Making a Way Out of No Way: Cultural Strengths, Health Disparities, and Postpartum families

by Fayth M. Parks, PhD, Licensed Psychologist
  • Duration: 75 Mins
  • Credits: 1.25 CERP, 1.25 R-CERP, 0.1 Midwifery CEU
  • Handout: No

The complexity of postpartum depression and other pregnancy and postpartum mood disorders, including significant health disparities that have emerged from its disproportionate impact on marginalized communities, necessitates learning innovative ways to think critically about the role healing traditions play in a person's medical belief system. Employment of vernacular knowledge about the cause, prevention, and treatment of physical and mental illness along with conventional medicine is a form of medical pluralism where more than one system is in use. Cultural strengths derived from healing traditions can teach us varied helping and healing strategies. Four elements that form a framework for understanding how diverse cultures construct the healing experience will be highlighted.

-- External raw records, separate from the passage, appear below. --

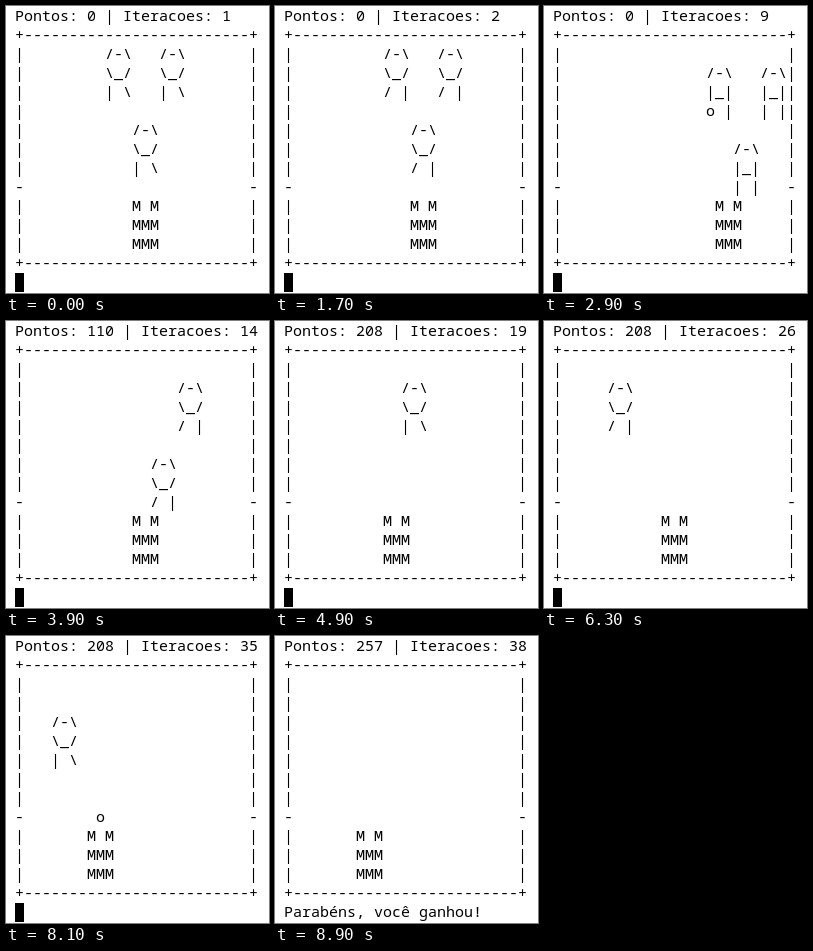
These frames come from a looping animation (263 px wide and 287 px high, 9.3 s). An HTML page:

```html
<!DOCTYPE html>
<html lang="pt">
<head>
<meta charset="utf-8">
<title>Invasores</title>
<style>
html, body {
  margin: 0;
  width: 100%;
  height: 100%;
  overflow: hidden;
  background: #fff;
}
#screen {
  position: absolute;
  left: 9px;
  top: 0;
  margin: 0;
  color: #000;
  font: 15px/19px "Noto Sans Mono", "DejaVu Sans Mono", monospace;
  font-variant-ligatures: none;
  white-space: pre;
}
#cursor {
  position: absolute;
  left: 9px;
  top: 267px;
  width: 9px;
  height: 19px;
  background: #000;
}
</style>
</head>
<body>
<pre id="screen"></pre>
<div id="cursor"></div>
<script>
const LOOP = 9300, LAST = 38, WIDTH = 25, HEIGHT = 11, LINE = 7;
const OPENING = [1700, 1900, 2100, 2200, 2300, 2500, 2700];
const SHIP = ["M M", "MMM", "MMM"];
const STEPS = [["/-\\", "\\_/", "/ |"], ["/-\\", "\\_/", "| \\"]];
const DROP = ["/-\\", "|_|", "| |"];

// col and row are the starting cell, end is the turn it disappears
const ALIENS = [
  { col: 10, row: 0, end: 10 },
  { col: 16, row: 0, end: LAST },
  { col: 13, row: 4, end: 18 }
];
// a shot leaves the line at turn start and climbs one row per turn
const SHOTS = [
  { col: 17, start: 5, end: 10 },
  { col: 12, start: 17, end: 18 },
  { col: 9, start: 35, end: LAST }
];
// [turn, column] stops, one column per turn between them
const ROUTE = [[1, 13], [4, 16], [5, 16], [7, 18], [9, 18], [16, 11],
  [22, 11], [23, 12], [26, 12], [30, 8], [LAST, 8]];

const screenEl = document.getElementById("screen");
const cursorEl = document.getElementById("cursor");

function turnAt(t) {
  if (t < 2900) return 1 + OPENING.filter(s => t >= s).length;
  return Math.min(LAST, 9 + Math.floor((t - 2900) / 200));
}

function shipCol(n) {
  const i = Math.max(1, ROUTE.findIndex(p => p[0] >= n));
  const [n0, c0] = ROUTE[i - 1], [n1, c1] = ROUTE[i];
  return Math.round(c0 + (c1 - c0) * (n - n0) / (n1 - n0));
}

function marchOffset(n) {
  if (n < 9) return n - 1;
  return n < 32 ? 16 - n : n - 47;
}

function score(n) {
  if (n < 10) return 0;
  if (n < 18) return 110;
  return n < LAST ? 208 : 257;
}

function stamp(grid, sprite, col, row) {
  sprite.forEach((line, y) => [...line].forEach((ch, x) => {
    if (ch !== " ") grid[row + y][col + x] = ch;
  }));
}

function board(n) {
  const grid = Array.from({ length: HEIGHT }, (_, y) => {
    const side = y === LINE ? "-" : "|";
    return [side, ...Array(WIDTH).fill(" "), side];
  });
  const turning = n === 9 || n === 32;
  const down = (n >= 9) + (n >= 32);
  for (const a of ALIENS) {
    if (n < a.end) {
      stamp(grid, turning ? DROP : STEPS[n % 2], a.col + marchOffset(n), a.row + down);
    }
  }
  for (const s of SHOTS) {
    if (n >= s.start && n < s.end) stamp(grid, ["o"], s.col, LINE - (n - s.start));
  }
  stamp(grid, SHIP, shipCol(n), 8);
  return grid.map(r => r.join(""));
}

function render(n) {
  const edge = "+" + "-".repeat(WIDTH) + "+";
  return [
    `Pontos: ${score(n)} | Iteracoes: ${n}`,
    edge, ...board(n), edge,
    n === LAST ? "Parabéns, você ganhou!" : ""
  ].join("\n");
}

let shown = 0;
function frame(now) {
  const t = now % LOOP;
  const n = turnAt(t);
  if (n !== shown) {
    screenEl.textContent = render(n);
    shown = n;
  }
  cursorEl.style.top = n === LAST ? "286px" : "267px";
  cursorEl.style.visibility = t < 8900 ? "visible" : "hidden";
  requestAnimationFrame(tick);
}

const begin = performance.now();
function tick() {
  frame(performance.now() - begin);
}
tick();
</script>
</body>
</html>
```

If we disregard healing traditions, we overlook the expressiveness of human behavior and cognitive styles that promote harmony of mind and body, family and community.

Learning Objectives:

Objective 1: Define medical pluralism.
Objective 2: List two barriers to service that disrupt medical help-seeking for marginalized populations.
Objective 3: Name two strength-based elements in Parks’ cultural healing beliefs framework.
Objective 4: Identify two components for improving cultural competence for professionals working in maternal-child health.

Presentations: 22  |  Hours / CE Credits: 22.5  |  Viewing Time: 8 Weeks